**Source texts of formatted documents**:

• • • •

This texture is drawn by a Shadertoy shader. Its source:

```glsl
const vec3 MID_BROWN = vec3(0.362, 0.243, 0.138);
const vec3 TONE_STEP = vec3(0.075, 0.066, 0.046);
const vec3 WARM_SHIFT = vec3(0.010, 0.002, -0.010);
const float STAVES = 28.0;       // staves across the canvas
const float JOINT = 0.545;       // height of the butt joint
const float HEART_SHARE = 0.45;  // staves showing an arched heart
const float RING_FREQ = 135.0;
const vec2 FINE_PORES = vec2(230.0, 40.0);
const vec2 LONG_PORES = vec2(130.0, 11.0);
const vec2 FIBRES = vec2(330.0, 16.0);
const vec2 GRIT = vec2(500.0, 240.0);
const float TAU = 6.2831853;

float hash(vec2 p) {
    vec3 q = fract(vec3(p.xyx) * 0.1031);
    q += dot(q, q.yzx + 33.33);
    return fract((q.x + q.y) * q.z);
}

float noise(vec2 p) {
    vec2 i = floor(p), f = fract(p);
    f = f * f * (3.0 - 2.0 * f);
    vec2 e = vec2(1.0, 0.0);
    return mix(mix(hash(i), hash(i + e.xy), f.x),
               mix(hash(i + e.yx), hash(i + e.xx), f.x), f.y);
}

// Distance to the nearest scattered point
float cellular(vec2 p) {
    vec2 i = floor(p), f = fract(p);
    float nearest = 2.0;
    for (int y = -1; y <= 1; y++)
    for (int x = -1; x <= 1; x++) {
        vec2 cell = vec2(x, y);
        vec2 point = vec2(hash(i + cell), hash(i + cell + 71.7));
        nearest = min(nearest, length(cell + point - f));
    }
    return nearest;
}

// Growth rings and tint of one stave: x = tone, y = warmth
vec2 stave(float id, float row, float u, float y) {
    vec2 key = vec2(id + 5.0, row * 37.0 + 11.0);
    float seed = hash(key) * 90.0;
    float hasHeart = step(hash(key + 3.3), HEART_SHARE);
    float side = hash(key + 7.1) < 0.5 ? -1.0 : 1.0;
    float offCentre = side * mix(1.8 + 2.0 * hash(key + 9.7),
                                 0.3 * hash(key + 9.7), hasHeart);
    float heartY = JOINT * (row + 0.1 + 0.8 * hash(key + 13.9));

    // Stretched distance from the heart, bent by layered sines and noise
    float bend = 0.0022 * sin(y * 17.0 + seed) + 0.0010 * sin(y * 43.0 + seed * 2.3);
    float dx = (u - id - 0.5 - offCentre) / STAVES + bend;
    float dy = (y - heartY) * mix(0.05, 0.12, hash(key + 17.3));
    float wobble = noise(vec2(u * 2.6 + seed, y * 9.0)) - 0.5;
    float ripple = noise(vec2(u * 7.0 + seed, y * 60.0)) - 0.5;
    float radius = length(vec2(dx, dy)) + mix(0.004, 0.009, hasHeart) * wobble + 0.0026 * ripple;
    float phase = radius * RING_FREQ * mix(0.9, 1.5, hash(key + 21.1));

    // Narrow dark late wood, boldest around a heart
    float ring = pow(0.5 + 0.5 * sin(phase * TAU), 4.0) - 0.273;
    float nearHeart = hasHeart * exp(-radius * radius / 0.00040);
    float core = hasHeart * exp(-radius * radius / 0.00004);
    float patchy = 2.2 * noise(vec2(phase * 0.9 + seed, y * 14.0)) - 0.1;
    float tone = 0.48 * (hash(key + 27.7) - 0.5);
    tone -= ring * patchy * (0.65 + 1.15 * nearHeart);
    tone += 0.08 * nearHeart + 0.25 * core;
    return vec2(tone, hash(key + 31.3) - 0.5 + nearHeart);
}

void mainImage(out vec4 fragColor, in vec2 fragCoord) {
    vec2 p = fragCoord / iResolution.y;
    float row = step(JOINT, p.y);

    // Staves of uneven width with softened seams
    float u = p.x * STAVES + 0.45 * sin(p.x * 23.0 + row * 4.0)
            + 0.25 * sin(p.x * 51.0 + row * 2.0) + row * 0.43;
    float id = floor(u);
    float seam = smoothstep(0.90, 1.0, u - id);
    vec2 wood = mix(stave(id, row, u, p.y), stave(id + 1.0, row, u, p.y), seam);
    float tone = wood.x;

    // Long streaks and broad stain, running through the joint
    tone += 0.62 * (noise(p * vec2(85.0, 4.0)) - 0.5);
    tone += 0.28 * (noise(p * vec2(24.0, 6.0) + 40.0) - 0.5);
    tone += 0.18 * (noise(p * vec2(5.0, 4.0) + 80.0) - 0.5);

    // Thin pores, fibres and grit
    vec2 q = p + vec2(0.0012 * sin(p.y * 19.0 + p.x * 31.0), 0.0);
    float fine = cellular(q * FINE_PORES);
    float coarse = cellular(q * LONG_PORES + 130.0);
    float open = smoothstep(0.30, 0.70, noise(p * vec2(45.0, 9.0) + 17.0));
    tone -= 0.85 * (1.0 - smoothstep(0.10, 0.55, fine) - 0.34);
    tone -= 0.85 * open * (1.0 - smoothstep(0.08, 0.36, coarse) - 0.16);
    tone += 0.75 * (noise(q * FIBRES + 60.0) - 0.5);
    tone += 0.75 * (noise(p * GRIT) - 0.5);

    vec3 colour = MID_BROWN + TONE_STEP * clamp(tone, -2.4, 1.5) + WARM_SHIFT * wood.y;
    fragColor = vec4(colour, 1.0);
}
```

• • • •

**WHAT THE TASK ASKS**:
Search the lines above for the string "side", then show every one that has it.

**SOLUTION BELOW**:
    float side = hash(key + 7.1) < 0.5 ? -1.0 : 1.0;
    float offCentre = side * mix(1.8 + 2.0 * hash(key + 9.7),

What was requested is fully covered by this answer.